◆ WHAT TO PRODUCE: Omitting all images, set down every line below exactly as it appears.

◆ GIVEN RECORDS:
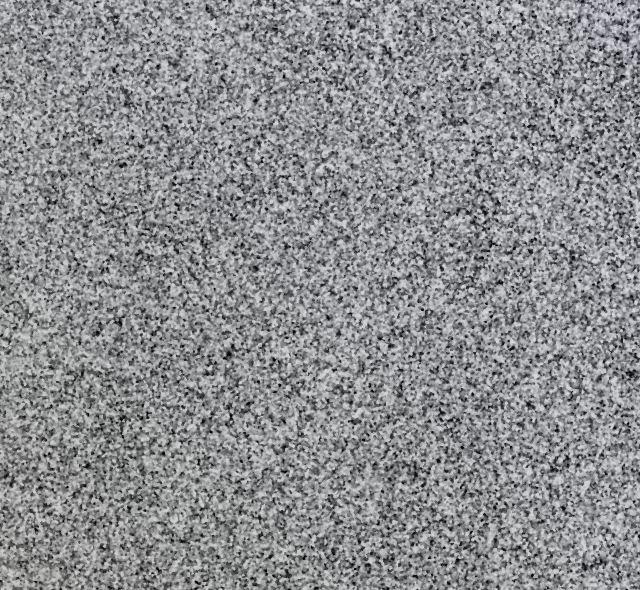
Reproduce this texture procedurally as a Shadertoy shader.

```glsl
// Fine-grained grey granite slab with faint leaning streaks and a cool sheen at the upper right.

// Sineless hash, 0 to 1
float hash(vec2 cell) {
    vec3 h = fract(cell.xyx * 0.1031);
    h += dot(h, h.yzx + 33.33);
    return fract((h.x + h.y) * h.z);
}

// Smooth value noise, centred on zero
float noise(vec2 p) {
    vec2 cell = floor(p);
    vec2 w = fract(p);
    w = w * w * (3.0 - 2.0 * w);
    float low = mix(hash(cell), hash(cell + vec2(1, 0)), w.x);
    float high = mix(hash(cell + vec2(0, 1)), hash(cell + vec2(1, 1)), w.x);
    return mix(low, high, w.y) - 0.5;
}

vec2 rotate(vec2 p, float angle) {
    float c = cos(angle), s = sin(angle);
    return vec2(c * p.x - s * p.y, s * p.x + c * p.y);
}

// Angular crystals: each Voronoi cell has one flat shade, centred on zero
float crystal(vec2 p) {
    vec2 home = floor(p);
    float nearest = 9.0, shade = 0.0;
    for (int y = -1; y <= 1; y++)
    for (int x = -1; x <= 1; x++) {
        vec2 cell = home + vec2(x, y);
        vec2 seed = cell + vec2(hash(cell + 11.3), hash(cell + 47.7));
        float d = distance(p, seed);
        if (d < nearest) {
            nearest = d;
            shade = hash(cell + 83.1) - 0.5;
        }
    }
    return shade;
}

// Crystals averaged over the pixel so that their edges are smooth
float smoothCrystals(vec2 p) {
    float sum = 0.0;
    for (int i = 0; i < 4; i++) {
        vec2 offset = (vec2(i & 1, i >> 1) - 0.5) * 0.5 / iResolution.y;
        sum += crystal(rotate(p + offset, 0.3) * 215.0 + 200.0);
    }
    return sum / 4.0;
}

// Mineral shade with about unit variance
float grains(vec2 p) {
    float fine = noise(rotate(p, 0.6) * 260.0 + 17.0);
    float clumps = noise(rotate(p, -0.4) * 150.0 + 53.0);
    return 3.2 * smoothCrystals(p) + 2.4 * fine + 1.7 * clumps;
}

// Broad wisps, drawn out upwards and leaning right
float streaks(vec2 p) {
    vec2 q = vec2(p.x - 0.2 * p.y, p.y);
    return 0.35 * noise(q * vec2(9.0, 2.2) + 5.0)
         + 0.3 * noise(q * vec2(24.0, 6.0) + 31.0);
}

void mainImage(out vec4 fragColor, in vec2 fragCoord) {
    vec2 uv = fragCoord / iResolution.xy;
    vec2 p = fragCoord / iResolution.y;

    // Grain strength, a little harsher towards the right
    float mineral = grains(p) * mix(0.95, 1.05, uv.x) + streaks(p);
    mineral = clamp(mineral, -2.6, 2.6);

    // Tone curve: long dark tail, compressed pale feldspar
    float tone = 0.572 + 0.15 * mineral - 0.02 * mineral * mineral;

    // Light falls from the upper right
    float sheen = uv.x + uv.y - 1.0;
    tone += 0.025 * sheen;

    // Neutral stone, cooler where the sheen is strong
    vec3 tint = vec3(-0.004, 0.0, 0.01) + vec3(-0.002, 0.0, 0.016) * sheen;
    fragColor = vec4(clamp(tone + tint, 0.0, 1.0), 1.0);
}
```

◆ RESPONSE TO THIS TASK:
Reproduce this texture procedurally as a Shadertoy shader.

```glsl
// Fine-grained grey granite slab with faint leaning streaks and a cool sheen at the upper right.

// Sineless hash, 0 to 1
float hash(vec2 cell) {
    vec3 h = fract(cell.xyx * 0.1031);
    h += dot(h, h.yzx + 33.33);
    return fract((h.x + h.y) * h.z);
}

// Smooth value noise, centred on zero
float noise(vec2 p) {
    vec2 cell = floor(p);
    vec2 w = fract(p);
    w = w * w * (3.0 - 2.0 * w);
    float low = mix(hash(cell), hash(cell + vec2(1, 0)), w.x);
    float high = mix(hash(cell + vec2(0, 1)), hash(cell + vec2(1, 1)), w.x);
    return mix(low, high, w.y) - 0.5;
}

vec2 rotate(vec2 p, float angle) {
    float c = cos(angle), s = sin(angle);
    return vec2(c * p.x - s * p.y, s * p.x + c * p.y);
}

// Angular crystals: each Voronoi cell has one flat shade, centred on zero
float crystal(vec2 p) {
    vec2 home = floor(p);
    float nearest = 9.0, shade = 0.0;
    for (int y = -1; y <= 1; y++)
    for (int x = -1; x <= 1; x++) {
        vec2 cell = home + vec2(x, y);
        vec2 seed = cell + vec2(hash(cell + 11.3), hash(cell + 47.7));
        float d = distance(p, seed);
        if (d < nearest) {
            nearest = d;
            shade = hash(cell + 83.1) - 0.5;
        }
    }
    return shade;
}

// Crystals averaged over the pixel so that their edges are smooth
float smoothCrystals(vec2 p) {
    float sum = 0.0;
    for (int i = 0; i < 4; i++) {
        vec2 offset = (vec2(i & 1, i >> 1) - 0.5) * 0.5 / iResolution.y;
        sum += crystal(rotate(p + offset, 0.3) * 215.0 + 200.0);
    }
    return sum / 4.0;
}

// Mineral shade with about unit variance
float grains(vec2 p) {
    float fine = noise(rotate(p, 0.6) * 260.0 + 17.0);
    float clumps = noise(rotate(p, -0.4) * 150.0 + 53.0);
    return 3.2 * smoothCrystals(p) + 2.4 * fine + 1.7 * clumps;
}

// Broad wisps, drawn out upwards and leaning right
float streaks(vec2 p) {
    vec2 q = vec2(p.x - 0.2 * p.y, p.y);
    return 0.35 * noise(q * vec2(9.0, 2.2) + 5.0)
         + 0.3 * noise(q * vec2(24.0, 6.0) + 31.0);
}

void mainImage(out vec4 fragColor, in vec2 fragCoord) {
    vec2 uv = fragCoord / iResolution.xy;
    vec2 p = fragCoord / iResolution.y;

    // Grain strength, a little harsher towards the right
    float mineral = grains(p) * mix(0.95, 1.05, uv.x) + streaks(p);
    mineral = clamp(mineral, -2.6, 2.6);

    // Tone curve: long dark tail, compressed pale feldspar
    float tone = 0.572 + 0.15 * mineral - 0.02 * mineral * mineral;

    // Light falls from the upper right
    float sheen = uv.x + uv.y - 1.0;
    tone += 0.025 * sheen;

    // Neutral stone, cooler where the sheen is strong
    vec3 tint = vec3(-0.004, 0.0, 0.01) + vec3(-0.002, 0.0, 0.016) * sheen;
    fragColor = vec4(clamp(tone + tint, 0.0, 1.0), 1.0);
}
```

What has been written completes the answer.